WASHINGTON – The president of the Irish political party Sinn Fein said the recent attacks in Northern Ireland are a human tragedy but the facts of the events should not be exaggerated.
Calling the murders of two young British soldiers and a policeman in Northern Ireland a “full-frontal assault on the peace process,” Gerry Adams told journalists in Washington March 16 the “vast majority” of Irish condemned the killings and “were afraid of the situation slipping back” into violence.
“Do not minimize what occurred but do not exaggerate what occurred,” he said. The violence came from “very small groups of people. That’s the fact. That is the truth of it.”

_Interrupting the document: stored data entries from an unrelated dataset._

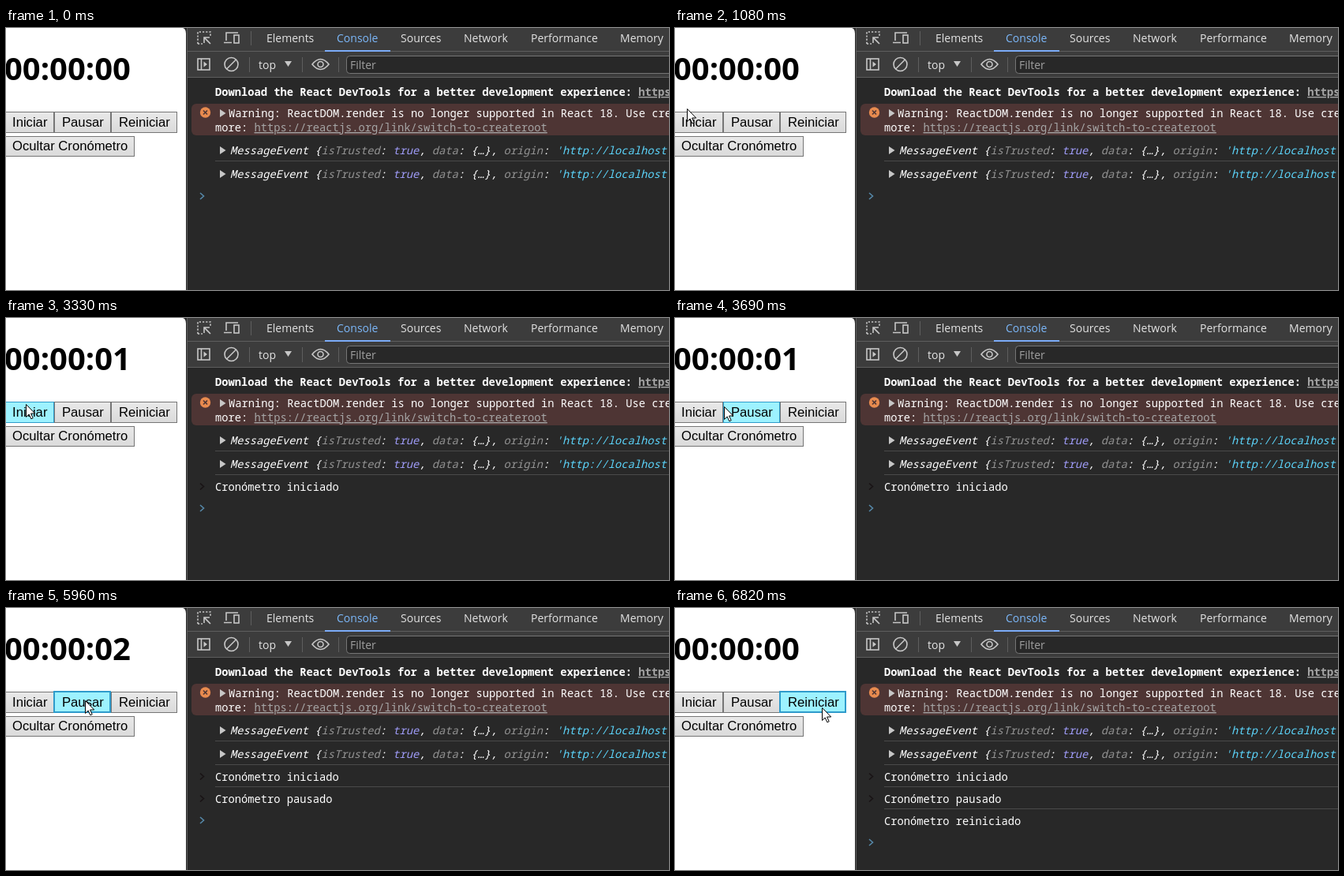
Recreate the animation shown at these times as an HTML page. Size 840 by 332 pixels, loop 8000 ms.

```html
<!DOCTYPE html>
<html lang="es">
<head>
<meta charset="utf-8">
<title>Cronómetro</title>
<style>
  html, body { margin: 0; width: 100%; height: 100%; overflow: hidden; background: #282828; }
  svg { display: block; width: 840px; height: 332px; }
  text { white-space: pre; }
  .heading { font: bold 40px "Open Sans", sans-serif; }
  .button rect { fill: url(#face); stroke: #767676; }
  .button.hover rect { fill: #9df2ff; stroke: #2f9bcb; }
  .button.pressed rect { stroke-width: 2; transform: translate(-.5px, -.5px); }
  .button text { font: 16.67px "Liberation Sans", Arial, sans-serif; }
  .ui { font: 14px "Open Sans", sans-serif; fill: #e3e3e3; }
  .mono { font: 13.75px "Noto Sans Mono", monospace; fill: #fff; }
  .bold { font-weight: bold; }
  .italic { font-style: italic; }
  .key { fill: #939393; }
  .bool { fill: #9f9cf8; }
  .string { fill: #5cd5fb; }
  .link { fill: #a5a5a5; text-decoration: underline; }
  .rule { stroke: #4a4a4a; }
  .edge { stroke: #5e5e5e; }
  .icon { fill: none; stroke: #c7c7c7; stroke-width: 1.6; }
  .solid { fill: #c7c7c7; }
  .chevron { fill: none; stroke-width: 1.6; }
</style>
</head>
<body>
<svg viewBox="0 0 840 332">
  <defs>
    <linearGradient id="face" x2="0" y2="1">
      <stop stop-color="#e9e9e9"/><stop offset="1" stop-color="#dadada"/>
    </linearGradient>
    <path id="chevron" class="chevron" d="M246-4l4.5 4-4.5 4"/>
    <path id="expand" class="solid" d="M271-5l7.500 5-7.500 5z"/>
  </defs>

  <rect width="840" height="332" fill="#282828"/>
  <path d="M0 0H224Q228 1 228 7V332H0z" fill="#fff"/>
  <text id="clock" class="heading" x="-2" y="66">00:00:00</text>
  <g id="buttons"></g>

  <rect x="230" width="610" height="62" fill="#3c3c3c"/>
  <path class="edge" d="M229.5 0V332M230 29.5H840M230 62.5H840M310.5 4V22M308.5 37V56M375.5 37V56M421.5 37V56"/>
  <rect x="404" y="28" width="83" height="2" fill="#7cacf8"/>
  <g id="tabs" class="ui"></g>

  <g class="icon">
    <path d="M243 20V5H259V11M243 20H249" stroke-dasharray="2.2 2"/>
    <path d="M259 20L251 12M251 19V12H258"/>
    <path d="M279 16V6H294M276 18.5H286"/>
    <rect x="289" y="9" width="6" height="10"/>
    <rect x="243" y="39" width="15" height="14"/>
    <path d="M247.5 39V53"/>
    <circle cx="285.500" cy="46" r="8.500"/>
    <path d="M291.500 40L279.500 52"/>
    <path d="M388 46Q398.500 33 409 46Q398.500 59 388 46z"/>
    <circle cx="398.500" cy="46" r="3.500"/>
  </g>
  <path class="solid" d="M250.500 42.500l4.500 3.500-4.500 3.500zM353 42h9l-4.500 7z"/>
  <text class="ui" x="320" y="52">top</text>
  <rect x="431.500" y="35.500" width="420" height="22" rx="4" fill="#282828" stroke="#757575"/>
  <text class="ui" x="436" y="52" style="fill:#a0a0a0">Filter</text>

  <g class="mono">
    <text class="bold" x="265" y="86">Download the React DevTools for a better development experience: <tspan class="link">https://reactjs.org</tspan></text>
    <rect x="235" y="96" width="620" height="40" rx="6" fill="#4e3534"/>
    <circle cx="252.500" cy="107" r="6.700" fill="#e88b4f"/>
    <path d="M250 104.500l5 5m0-5l-5 5" stroke="#4e3534" stroke-width="1.600"/>
    <use href="#expand" y="108"/>
    <text x="282" y="113">Warning: ReactDOM.render is no longer supported in React 18. Use createRoot</text>
    <text x="265" y="131">more: <tspan class="link">https://reactjs.org/link/switch-to-createroot</tspan></text>
    <path class="rule" d="M265 168.500H840"/>
    <g id="event">
      <use href="#expand" y="155"/>
      <text class="italic" x="284" y="160">MessageEvent {<tspan class="key">isTrusted</tspan>: <tspan class="bool">true</tspan>, <tspan class="key">data</tspan>: {…}, <tspan class="key">origin</tspan>: <tspan class="string">'http://localhost</tspan></text>
    </g>
    <use href="#event" y="30"/>
    <g id="logs"></g>
  </g>
  <use id="prompt" href="#chevron" stroke="#5688a8"/>
  <path id="pointer" d="M.5.500V16.500L4.200 13 6.800 18.800 9.200 17.800 6.600 12H11.700z" fill="#fff" stroke="#000"/>
</svg>

<script>
const LOOP = 8000;
const byId = id => document.getElementById(id);

byId('tabs').innerHTML = [
  ['Elements', 330], ['Console', 419], ['Sources', 500],
  ['Network', 580], ['Performance', 665], ['Memory', 778]
].map(([name, x]) =>
  `<text x="${x}" y="18"${name === 'Console' ? ' style="fill:#7cb8fa"' : ''}>${name}</text>`
).join('');

const buttons = [
  { label: 'Iniciar', left: -3, right: 61, top: 106, bottom: 133, textX: 8, press: [1490, 1700] },
  { label: 'Pausar', left: 61, right: 133, top: 106, bottom: 133, textX: 71, press: [4470, 6570] },
  { label: 'Reiniciar', left: 133, right: 217, top: 106, bottom: 133, textX: 143, press: [6570, LOOP] },
  { label: 'Ocultar Cronómetro', left: -3, right: 163, top: 137, bottom: 163, textX: 8, press: [0, 0] }
];
byId('buttons').innerHTML = buttons.map(b => `<g class="button">
  <rect x="${b.left + .5}" y="${b.top + .5}" width="${b.right - b.left - 1}" height="${b.bottom - b.top - 1}"/>
  <text x="${b.textX}" y="${b.bottom - 8}">${b.label}</text></g>`).join('');
buttons.forEach((b, i) => b.node = byId('buttons').children[i]);

const logs = [[1700, 'iniciado'], [4700, 'pausado'], [6800, 'reiniciado']];
byId('logs').innerHTML = logs.map(([, word], i) => `<g>
  <path class="rule" d="M265 ${198.5 + 28 * i}H840"/>
  ${i < 2 ? `<use href="#chevron" y="${213.5 + 28 * i}" stroke="#191315"/>` : ''}
  <text x="265" y="${219 + 28 * i}">Cronómetro ${word}</text></g>`).join('');
const logNodes = [...byId('logs').children];

// Pointer path: time, x, y
const path = [
  [240, 659, 320], [440, 420, 230], [640, 190, 140], [840, 60, 93], [940, 22, 87],
  [1040, 13, 99], [1080, 15, 102], [1220, 23, 109], [3310, 23, 109], [3690, 62, 112],
  [4140, 94, 116], [5940, 94, 116], [5960, 100, 117], [6230, 186, 126], [LOOP, 186, 126]
];

function pointerAt(t) {
  const i = path.findIndex(p => p[0] > t);
  const [t0, x0, y0] = path[i - 1], [t1, x1, y1] = path[i];
  const k = (t - t0) / (t1 - t0);
  return [Math.round(x0 + (x1 - x0) * k), Math.round(y0 + (y1 - y0) * k)];
}

function draw(t) {
  const visible = t >= 240;
  const [x, y] = visible ? pointerAt(t) : [-50, -50];
  byId('pointer').setAttribute('transform', `translate(${x} ${y})`);

  for (const b of buttons) {
    const hover = x >= b.left && x < b.right && y >= b.top && y < b.bottom;
    b.node.classList.toggle('hover', hover);
    b.node.classList.toggle('pressed', hover && t >= b.press[0] && t < b.press[1]);
  }

  const seconds = t >= 6800 ? 0 : (t >= 2650) + (t >= 3710);
  byId('clock').textContent = `00:00:0${seconds}`;

  const count = logs.filter(([start]) => t >= start).length;
  logNodes.forEach((node, i) => node.style.display = i < count ? '' : 'none');
  byId('prompt').setAttribute('y', 213 + 28 * count);
}

const start = performance.now();
function tick() {
  draw((performance.now() - start) % LOOP);
  requestAnimationFrame(tick);
}
tick();
</script>
</body>
</html>
```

Sinn Fein, a predominantly Catholic party that supports a unified Ireland without British rule, is “just as much a target” by dissident groups as anyone else, he said.
A group calling itself the Continuity IRA claimed responsibility for the policeman’s killing March 9, while a group known as the Real IRA claimed responsibility for the killing of two soldiers March 7. Both groups have broken away from Northern Ireland’s largest paramilitary organization, the Irish Republican Army, which has embraced Northern Ireland’s peace process since the late 1990s. Sinn Fein, whose members are represented in the legislatures of Ireland and Northern Ireland, is the political arm of the IRA.
“The British government has to resist any temptation to the practices of the past” and there must be due process and accountability “as opposed to unaccountable nameless groups,” Mr. Adams said.
The largest gain from the peace process in Northern Ireland is “that we have local, accountable politicians,” Mr. Adams said.
After several decades of violence, the 1998 Good Friday Agreement was negotiated to promote peace in Northern Ireland between unionists, who were predominantly Protestant and supported continued British rule in Northern Ireland, and nationalists, who were mainly Catholic and sought political unification with the Irish Republic. The agreement also established the Northern Ireland Assembly to share power between the two sides.
When asked if the global economic crisis had a part in the recent attacks in Northern Ireland, Adams said “there is a lack of (government) leadership” regarding the economy, and this has had an effect on citizens. Lower- and middle-income families feel punished while the wealthy are surviving, and “that is not the Ireland we want,” he said.
Mr. Adams, who was to meet with U.S. Secretary of State Hillary Rodham Clinton March 17, noted the important relationship between Ireland and “Irish America.”